A NUANS name search is a computerized search system that compares a proposed corporate / business name or trade-mark with databases of existing corporate names and trademarks. This comparison determines the similarity that may exists between the proposed name or trademark and existing names in the database, and produces a listing of names that are found to be most similar.
The search report consists of 7 pages and allows you to evaluate the availability of the proposed name.
As an entrepreneur in Canada, you may be eager to incorporate your new business based on the advice of your lawyer or accountant. Why? Simple – there are often many benefits of incorporating versus registering an Operating Name(Trade Name) or Sole Proprietorship. In the simplest terms, an Incorporation is a legal entity that generates revenues and files taxes. It provides a basic shield of protection to you, the businessperson, and the revenues of the Corporation will most likely be taxed at a lower amount than a solopreneur.
Dissolution is the legal termination of a corporation. In other words, dissolution is the act of ending a corporation’s existence. A corporation is dissolved when Corporations a issues a certificate or article of dissolution.

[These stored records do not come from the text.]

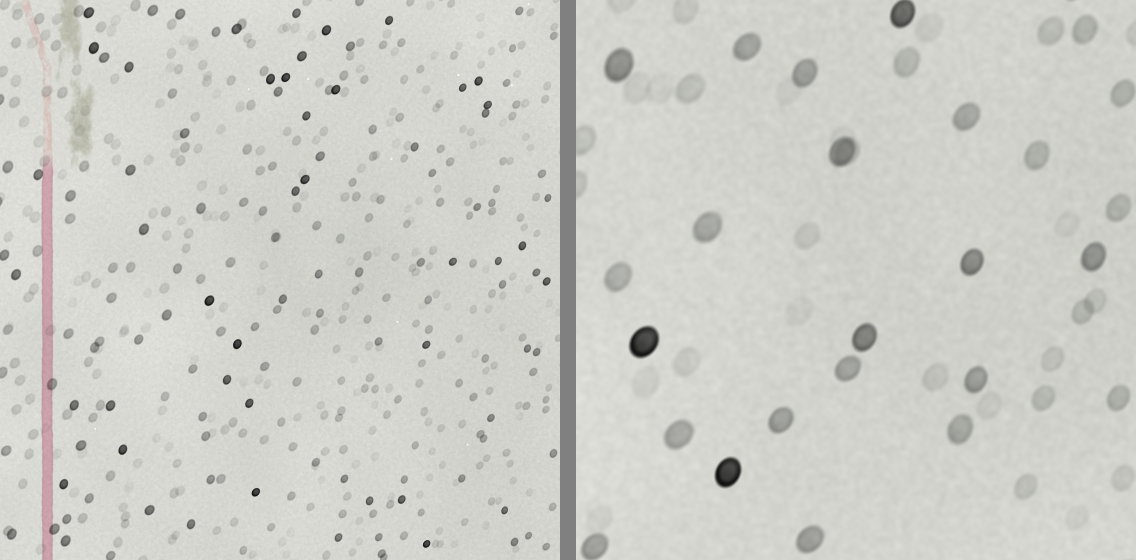
Left, the full canvas; right, a detail of the centre.
Give the GLSL for this texture, as a WebGL 2 fragment shader.

```glsl
#version 300 es
precision highp float;
// Pale grainy paper with scattered tilted oval spots, a pink stripe and olive smudges.
uniform vec2 u_resolution;
out vec4 fragColor;

vec3 hash3(vec2 p) {
  vec3 q = fract(p.xyx * vec3(0.1031, 0.1030, 0.0973));
  q += dot(q, q.yxz + 33.33);
  return fract((q.xxy + q.yzz) * q.zyx);
}

float corner(vec2 cell, vec2 offset) {
  return dot(hash3(cell).xy * 2.0 - 1.0, offset);
}

float gradientNoise(vec2 p) {
  vec2 i = floor(p), f = fract(p);
  vec2 u = f * f * f * (f * (f * 6.0 - 15.0) + 10.0);
  vec2 e = vec2(1.0, 0.0);
  return mix(mix(corner(i, f), corner(i + e, f - e), u.x),
             mix(corner(i + e.yx, f - e.yx), corner(i + 1.0, f - 1.0), u.x), u.y);
}

float fbm(vec2 p) {
  float sum = 0.0, amp = 1.0;
  for (int i = 0; i < 4; i++) {
    sum += amp * gradientNoise(p);
    p = mat2(1.6, 1.2, -1.2, 1.6) * p + 17.3;
    amp *= 0.5;
  }
  return sum;
}

// Light transmitted by one jittered layer of oval spots
float spotLayer(vec2 p, float seed) {
  float light = 1.0;
  vec2 g = p * 14.0 + seed * vec2(0.37, 0.61);
  for (int y = -1; y <= 1; y++)
  for (int x = -1; x <= 1; x++) {
    vec2 cell = floor(g) + vec2(x, y);
    vec3 place = hash3(cell + seed * 31.7 + 50.0);
    vec3 look = hash3(cell + seed * 57.1 + 90.0);
    vec2 d = (g - cell - place.xy) / 14.0;
    vec2 center = p - d;

    // Ovals lean up to the right and shrink towards the lower right
    float size = mix(0.0108, 0.0076, smoothstep(0.0, 1.0, center.x * 0.8 + 0.25 * (1.0 - center.y)));
    size *= 0.93 + 0.14 * look.y;
    float tilt = 0.95 + 0.4 * (look.z - 0.5);
    vec2 axis = vec2(cos(tilt), sin(tilt));
    vec2 q = vec2(dot(d, axis), dot(d, vec2(-axis.y, axis.x)) * 1.3) / size;
    float r = length(q);

    // Many faint spots, few dark ones; darker rim and lower left side
    float ink = 0.05 + 0.2 * look.x + 0.62 * pow(look.x, 7.0);
    float soft = mix(0.26, 0.15, ink);
    float body = 1.0 - smoothstep(1.0 - soft, 1.0 + soft, r);
    float shade = 0.8 + 0.25 * smoothstep(0.4, 0.95, r) - 0.13 * q.x;
    float present = step(place.z, 0.72 + 0.25 * smoothstep(0.25, 0.8, center.x));
    light *= 1.0 - present * body * min(ink * shade, 0.9);
  }
  return light;
}

// Ragged upright smudge
float smudge(vec2 p, vec2 center, vec2 halfSize) {
  vec2 d = abs(p - center) / halfSize;
  float edge = max(d.x, d.y) + 0.7 * fbm(p * vec2(45.0, 30.0));
  return 1.0 - smoothstep(0.55, 1.2, edge);
}

void main() {
  vec2 p = gl_FragCoord.xy / u_resolution.y;

  // Paper with a dim middle and lower right
  vec2 mid = (p - vec2(0.55, 0.6)) / vec2(0.27, 0.24);
  float dim = 0.2 + 0.4 * exp(-dot(mid, mid))
            + 0.28 * smoothstep(0.5, 1.5, p.x + 0.8 * (1.0 - p.y))
            + 0.38 * fbm(p * 4.0 + 3.0);
  vec3 color = mix(vec3(0.874, 0.878, 0.853), vec3(0.775, 0.785, 0.755), clamp(dim, 0.0, 1.0));

  // Olive smudges
  float stain = max(smudge(p, vec2(0.125, 0.96), vec2(0.018, 0.075)),
                    smudge(p, vec2(0.146, 0.78), vec2(0.018, 0.07)));
  color *= mix(vec3(1.0), vec3(0.83, 0.83, 0.78), stain * (0.8 + 0.4 * fbm(p * 60.0)));

  // Pink stripe, broken and bent near the top
  float lower = 1.0 - smoothstep(0.69, 0.74, p.y);
  float middle = 0.0845 + 0.002 * gradientNoise(vec2(p.y * 9.0, 4.0)) - 0.34 * max(p.y - 0.88, 0.0);
  float across = abs(p.x - middle) + 0.0014 * fbm(vec2(p.y * 70.0, p.x * 20.0));
  float halfWidth = mix(0.0075, 0.0096, lower);
  float stripe = 1.0 - smoothstep(halfWidth - 0.0016, halfWidth + 0.0016, across);
  float patchy = smoothstep(-0.35, 0.4, fbm(p * vec2(50.0, 28.0) + 8.0)) * 0.7;
  float rim = smoothstep(0.004, 0.009, across);
  vec3 dye = mix(vec3(0.98, 0.81, 0.81), vec3(0.94, 0.745, 0.815), lower) * (1.0 - 0.05 * rim);
  color *= mix(vec3(1.0), dye, stripe * mix(patchy, 1.0, lower));

  // Overlapping spots
  for (int i = 0; i < 3; i++) color *= spotLayer(p, float(i) + 1.0);

  // Fine grain and rare white specks
  mat2 turn = mat2(0.8, 0.6, -0.6, 0.8);
  color += 0.035 * gradientNoise(turn * p * 230.0) + 0.03 * gradientNoise(turn * p * 120.0 + 40.0);
  vec2 speckGrid = p * 16.0;
  vec3 speck = hash3(floor(speckGrid) + 210.0);
  float dust = 1.0 - smoothstep(0.015, 0.045, length(fract(speckGrid) - 0.1 - 0.8 * speck.xy));
  color += 0.12 * dust * step(0.965, speck.z);

  fragColor = vec4(clamp(color, 0.0, 1.0), 1.0);
}
```
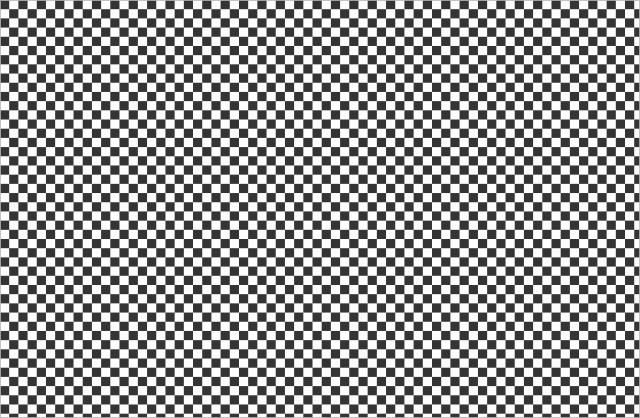
A Shadertoy shader for this pattern:

```glsl
#define CELLS vec2(69.63, 45.47)   // squares across and down
#define DARK vec3(0.203)
#define LIGHT vec3(0.992)
#define FRAME_COLOR vec3(0.72)
#define FRAME_WIDTH 0.0013         // share of the canvas width

// Box-filtered square wave: +1 on even cells, -1 on odd cells
vec2 squareWave(vec2 cell, vec2 pixel) {
    vec2 edgeDistance = abs(mod(cell - 0.5, 2.0) - 1.0) - 0.5;
    return clamp(2.0 * edgeDistance / pixel, -1.0, 1.0);
}

// Pixel coverage of the thin line along the canvas border
float frameCoverage(vec2 fragCoord) {
    vec2 inset = min(fragCoord, iResolution.xy - fragCoord);
    float nearest = min(inset.x, inset.y);
    return clamp(FRAME_WIDTH * iResolution.x - nearest + 0.5, 0.0, 1.0);
}

void mainImage(out vec4 fragColor, in vec2 fragCoord) {
    // Cells are counted from the upper left corner
    vec2 uv = fragCoord / iResolution.xy;
    vec2 cell = vec2(uv.x, 1.0 - uv.y) * CELLS;

    // Checkerboard: dark where column and row have equal parity
    vec2 wave = squareWave(cell, CELLS / iResolution.xy);
    float darkness = 0.5 + 0.5 * wave.x * wave.y;
    vec3 color = mix(LIGHT, DARK, darkness);

    // Fine border line
    color = mix(color, FRAME_COLOR, frameCoverage(fragCoord));
    fragColor = vec4(color, 1.0);
}
```
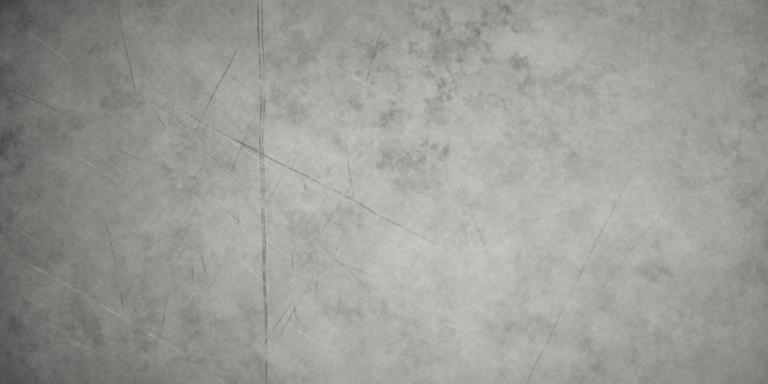
A Shadertoy shader for this texture:

```glsl
// Worn grey concrete wall: a soft off-centre glow darkens toward the edges,
// layered value noise adds mottling, stains and grain, and loops of thin
// segments with broken ink scatter dark and pale scratches over the left half.

const vec3 WALL_TINT = vec3(1.0, 0.994, 0.97);
const vec2 GLOW_CENTRE = vec2(1.17, 0.46);
const vec2 GLOW_RADIUS = vec2(1.15, 0.92);
const int DARK_COUNT = 40;
const int PALE_COUNT = 34;

float hash(vec2 p) {
    return fract(sin(dot(p, vec2(127.1, 311.7))) * 43758.5453);
}

float valueNoise(vec2 p) {
    vec2 cell = floor(p);
    vec2 f = fract(p);
    f = f * f * (3.0 - 2.0 * f);
    float low = mix(hash(cell), hash(cell + vec2(1, 0)), f.x);
    float high = mix(hash(cell + vec2(0, 1)), hash(cell + vec2(1, 1)), f.x);
    return mix(low, high, f.y);
}

// Layered noise; a higher roughness keeps more of the small detail
float fbm(vec2 p, float roughness) {
    float sum = 0.0;
    float total = 0.0;
    float gain = 1.0;
    for (int i = 0; i < 5; i++) {
        sum += gain * valueNoise(p);
        total += gain;
        p = mat2(1.6, 1.2, -1.2, 1.6) * p + 7.3;
        gain *= roughness;
    }
    return sum / total;
}

// Thin line from a to b, tapering at both ends; never thinner than a pixel
float scratch(vec2 p, vec2 a, vec2 b, float width, float pixel) {
    vec2 axis = b - a;
    float along = dot(p - a, axis) / dot(axis, axis);
    float t = clamp(along, 0.0, 1.0);
    float d = length(p - a - axis * t);
    float w = max(width, 0.6 * pixel);
    float taper = smoothstep(0.0, 0.2, t) * smoothstep(1.0, 0.6, t);
    return exp(-d * d / (w * w)) * (width / w) * taper;
}

// Family of random scratches inside a box, turned around a mean angle
float scratchField(vec2 p, int count, float seed, vec2 corner, vec2 size,
                   float angle, float spread, vec2 lengths, float pixel) {
    float sum = 0.0;
    for (int i = 0; i < count; i++) {
        vec2 id = vec2(float(i) + 1.0, seed);
        vec2 mid = corner + size * vec2(hash(id), hash(id + 17.0));
        float turn = angle + spread * (hash(id + 31.0) - 0.5);
        float reach = 0.5 * mix(lengths.x, lengths.y, pow(hash(id + 47.0), 2.0));
        vec2 arm = reach * vec2(cos(turn), sin(turn));
        float strength = mix(0.2, 1.0, hash(id + 61.0));
        sum += strength * scratch(p, mid - arm, mid + arm, 0.002, pixel);
    }
    return sum;
}

// Long cracks that dominate the surface
float mainCracks(vec2 p, float pixel) {
    float ink = 0.0;
    for (int i = 0; i < 2; i++) {
        vec2 shift = vec2(0.013 * float(i), 0.0);
        ink += scratch(p, vec2(0.667, 1.3) + shift, vec2(0.697, -0.25), 0.0026, pixel);
    }
    ink += scratch(p, vec2(0.42, 0.74), vec2(1.24, 0.31), 0.0024, pixel);
    ink += 0.8 * scratch(p, vec2(0.64, 0.92), vec2(0.47, 0.58), 0.0022, pixel);
    ink += 0.5 * scratch(p, vec2(1.18, 0.56), vec2(1.30, 0.28), 0.002, pixel);
    ink += 0.4 * scratch(p, vec2(1.33, 0.41), vec2(1.56, 0.47), 0.002, pixel);
    ink += 0.6 * scratch(p, vec2(1.34, -0.06), vec2(1.70, 0.66), 0.002, pixel);
    ink += 0.35 * scratch(p, vec2(1.50, 0.15), vec2(1.85, 0.62), 0.002, pixel);
    return ink;
}

// Speckled grime gathered around a slanted axis near the top
float stains(vec2 p) {
    vec2 q = p - vec2(1.17, 0.87);
    q.x -= 0.35 * q.y;
    float zone = exp(-dot(q * vec2(5.5, 3.8), q * vec2(5.5, 3.8)));
    float wide = exp(-dot(q * vec2(2.0, 2.6), q * vec2(2.0, 2.6)));
    float speckle = smoothstep(0.48, 0.68, fbm(p * 26.0 + 3.0, 0.7));
    float cloud = smoothstep(0.42, 0.64, fbm(p * 9.0 + 11.0, 0.7));
    return zone * (0.5 * speckle + 0.45 * cloud) + 0.4 * wide * speckle * cloud;
}

void mainImage(out vec4 fragColor, in vec2 fragCoord) {
    float pixel = 1.0 / iResolution.y;
    vec2 p = fragCoord * pixel;

    // Broad light and darker border
    vec2 q = (p - GLOW_CENTRE) / GLOW_RADIUS;
    vec2 border = min(p, vec2(iResolution.x * pixel, 1.0) - p);
    float tone = 0.727 - 0.24 * dot(q, q) - 0.045 * smoothstep(0.85, 0.1, p.x);
    tone -= 0.03 * exp(-border.x * 9.0) + 0.03 * exp(-border.y * 11.0);

    // Mottling, grime patches and fine grain
    tone += 0.09 * (fbm(p * 3.5 + 5.0, 0.65) - 0.5);
    tone += 0.13 * (fbm(p * 14.0, 0.8) - 0.5);
    float patches = smoothstep(0.47, 0.66, fbm(p * 6.5 + 23.0, 0.75));
    tone -= 0.06 * patches * smoothstep(0.3, 0.65, fbm(p * 30.0 + 9.0, 0.8));
    tone += 0.035 * (valueNoise(p * 140.0) - 0.5);
    tone -= 0.19 * stains(p);

    // Scratches, slightly bent and with gaps in the ink
    vec2 bent = p + 0.008 * (vec2(valueNoise(p * 11.0), valueNoise(p * 11.0 + 40.0)) - 0.5);
    float gaps = mix(0.2, 1.0, smoothstep(0.32, 0.62, fbm(p * 24.0 + 70.0, 0.7)));
    float dark = scratchField(bent, DARK_COUNT, 3.0, vec2(0.28, 0.12), vec2(0.7, 0.75),
                              1.5, 1.2, vec2(0.06, 0.36), pixel);
    dark += 0.7 * scratchField(bent, 18, 8.0, vec2(0.05, 0.3), vec2(0.9, 0.6),
                               -0.6, 0.5, vec2(0.1, 0.5), pixel);
    float pale = scratchField(bent, PALE_COUNT, 5.0, vec2(0.0, 0.08), vec2(1.0, 0.8),
                              -0.55, 0.5, vec2(0.15, 0.75), pixel);
    pale += scratch(bent, vec2(-0.06, 0.39), vec2(0.62, 0.0), 0.003, pixel);
    pale += 0.6 * scratch(bent, vec2(0.677, 1.2), vec2(0.705, -0.15), 0.003, pixel);
    tone -= gaps * (0.11 * min(dark, 1.3) + 0.15 * min(mainCracks(bent, pixel), 1.0));
    tone += 0.06 * gaps * min(pale, 1.2);

    fragColor = vec4(clamp(tone, 0.0, 1.0) * WALL_TINT, 1.0);
}
```
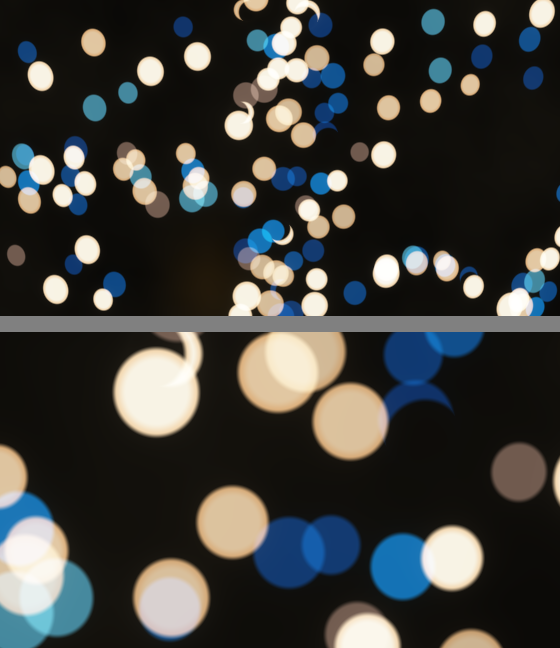
Top, the full canvas; bottom, a detail of the centre.
Write a Shadertoy shader that draws this background.

```glsl
// Out-of-focus garland lights: warm and blue bokeh discs over a dark night
vec3 hash3(float n) {
    return fract(sin(n * vec3(12.99, 78.23, 37.72) + vec3(1.3, 4.1, 2.7)) * 4375.85);
}

// Faint brown mottling from layered sines, with one soft amber glow
vec3 nightSky(vec2 uv) {
    float mottle = 0.0;
    float amp = 0.5;
    vec2 q = uv * 6.0;
    for (int k = 0; k < 4; k++) {
        q = mat2(0.8, -0.6, 0.6, 0.8) * q + 1.7;
        mottle += amp * sin(q.x + sin(q.y * 1.3)) * sin(q.y);
        q *= 1.8;
        amp *= 0.55;
    }
    vec2 g = (uv - vec2(0.66, 0.1)) / vec2(0.13, 0.17);
    return vec3(0.056, 0.050, 0.036) + vec3(0.024, 0.021, 0.015) * mottle
         + vec3(0.07, 0.04, 0.0) * exp(-dot(g, g));
}

// Light positions: trunk, left band, low arc, right corner, then strays
vec2 lightPosition(float i, vec2 s) {
    if (i < 56.0) {
        float bulge = (s.y - 0.52) / 0.2;
        return vec2(0.75 + s.x * (0.26 + 0.26 * exp(-bulge * bulge)), s.y * 1.04 - 0.02);
    }
    if (i < 80.0) return vec2(s.x * 0.7 - 0.02, 0.34 + 0.19 * s.y);
    if (i < 92.0) return vec2(1.12 + 0.4 * s.x, 0.06 + 0.1 * sin(s.x * 3.0) + 0.03 * s.y);
    if (i < 103.0) return vec2(1.59 + 0.2 * s.x, 0.42 * s.y * s.x + 0.02);
    if (i < 115.0) return vec2(1.14 + 0.65 * s.x, 0.64 + 0.32 * s.y);
    if (i < 123.0) return vec2(0.68 * s.x, 0.65 + 0.32 * s.y);
    return vec2(0.38 * s.x, 0.02 + 0.2 * s.y);
}

vec3 lightColour(float pick, float vary) {
    if (pick < 0.30) return vec3(1.0, 0.98, 0.92);
    if (pick < 0.55) return vec3(0.88, 0.77, 0.62) * (0.92 + 0.14 * vary);
    if (pick < 0.80) return mix(vec3(0.01, 0.13, 0.36), vec3(0.02, 0.31, 0.58), vary);
    if (pick < 0.86) return vec3(0.02, 0.43, 0.72);
    if (pick < 0.94) return vec3(0.22, 0.52, 0.62);
    return vec3(0.42, 0.33, 0.29);
}

void mainImage(out vec4 fragColor, in vec2 fragCoord) {
    vec2 uv = fragCoord / iResolution.y;
    float soft = max(0.0035, 1.0 / iResolution.y);
    vec3 col = nightSky(uv);

    for (float i = 0.0; i < 129.0; i++) {
        vec3 h = hash3(i + 3.0);
        vec3 k = hash3(i + 211.0);
        // Even spread with jitter keeps the lights from piling up
        vec2 s = fract(i * vec2(0.7549, 0.5698) + 0.12 * h.xy);
        vec2 centre = lightPosition(i, s);
        float pick = fract(i * 0.618 + 0.2 * h.z);
        float radius = 0.030 + 0.013 * h.x + (pick < 0.3 ? 0.003 : 0.0);

        // Discs lean and narrow away from the optical axis
        float offAxis = centre.x - 0.89;
        float lean = 0.45 * offAxis;
        vec2 q = mat2(cos(lean), sin(lean), -sin(lean), cos(lean)) * (uv - centre);
        q.x *= 1.0 + 0.17 * abs(offAxis);
        q.y *= 1.0 - 0.08 * abs(offAxis);
        float d = length(q) - radius;

        // A few lights are partly hidden, leaving slivers
        if (k.x < 0.09) {
            float a = 6.283 * k.y;
            d = max(d, radius * 1.1 - length(q - 0.65 * radius * vec2(cos(a), sin(a))));
        }

        // Paler core, peach rim, and a dim halo
        vec3 tint = lightColour(pick, k.z);
        float rim = smoothstep(-0.3 * radius, 0.0, d);
        if (pick < 0.55) tint *= mix(vec3(1.0), vec3(0.98, 0.87, 0.74), rim);
        float mask = smoothstep(soft, -soft, d);
        float halo = 0.035 * exp(-max(d, 0.0) / 0.012);
        col = 1.0 - (1.0 - col) * (1.0 - tint * max(mask * 0.97, halo));
    }
    fragColor = vec4(clamp(col, 0.0, 1.0), 1.0);
}
```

There are three types of dissolution.
At some point in the life of the corporation, directors or shareholders can decide to voluntarily dissolve the corporation by special resolution.
Corporations can issue a certificate or article of dissolution and dissolve a corporation on its own initiative under the following circumstances:
- the corporation has not commenced its business within three years after the date shown in its certificate or articles of incorporation
- the corporation has not carried on its business for three consecutive years
- the corporation is in default for a one-year period in sending to Corporations Canada any fee, notice or other document required by the CBCA, or
- the corporation does not have any directors.
Before dissolving the corporation, Corporations Canada (Ontario) must give notice of its intent to dissolve to the corporation and to each of its directors.
Dissolution by court order
The CBCA also provides for the involuntary dissolution of a corporation by court order on several grounds. The director or any interested person may apply to a court for an order dissolving a corporation if the corporation has:
- failed to hold annual meetings of shareholders as required by the CBCA
- contravened certain requirements of the CBCA, such as undertaking activities not permitted by the articles; not providing shareholder access to the corporations’ records; or not providing financial statements to the shareholders, or
- obtained any certificate under the CBCA by misrepresentation.
In addition, a court may order the dissolution and liquidation of a corporation on the application of a shareholder in certain circumstances, such as when the actions of the corporation are oppressive or unfairly prejudicial to the interests of any shareholder, creditor, officer or director or these actions cause such a result.
In such cases of involuntary dissolution, the court may make any order it thinks fit in connection with the liquidation or the dissolution of the corporation, including appointing a liquidator and directing that notice be given or payments made to identified parties. If the court makes an order for the liquidation of a corporation, the corporation continues in existence but ceases its activities except those that are, in the opinion of the liquidator, required for an orderly liquidation. In addition, the powers of the directors and shareholders cease and are instead vested in the liquidator.
Any further assistance to incorporate or dissolve a Federal or Ontario Corporation in Canada contact us email@example.com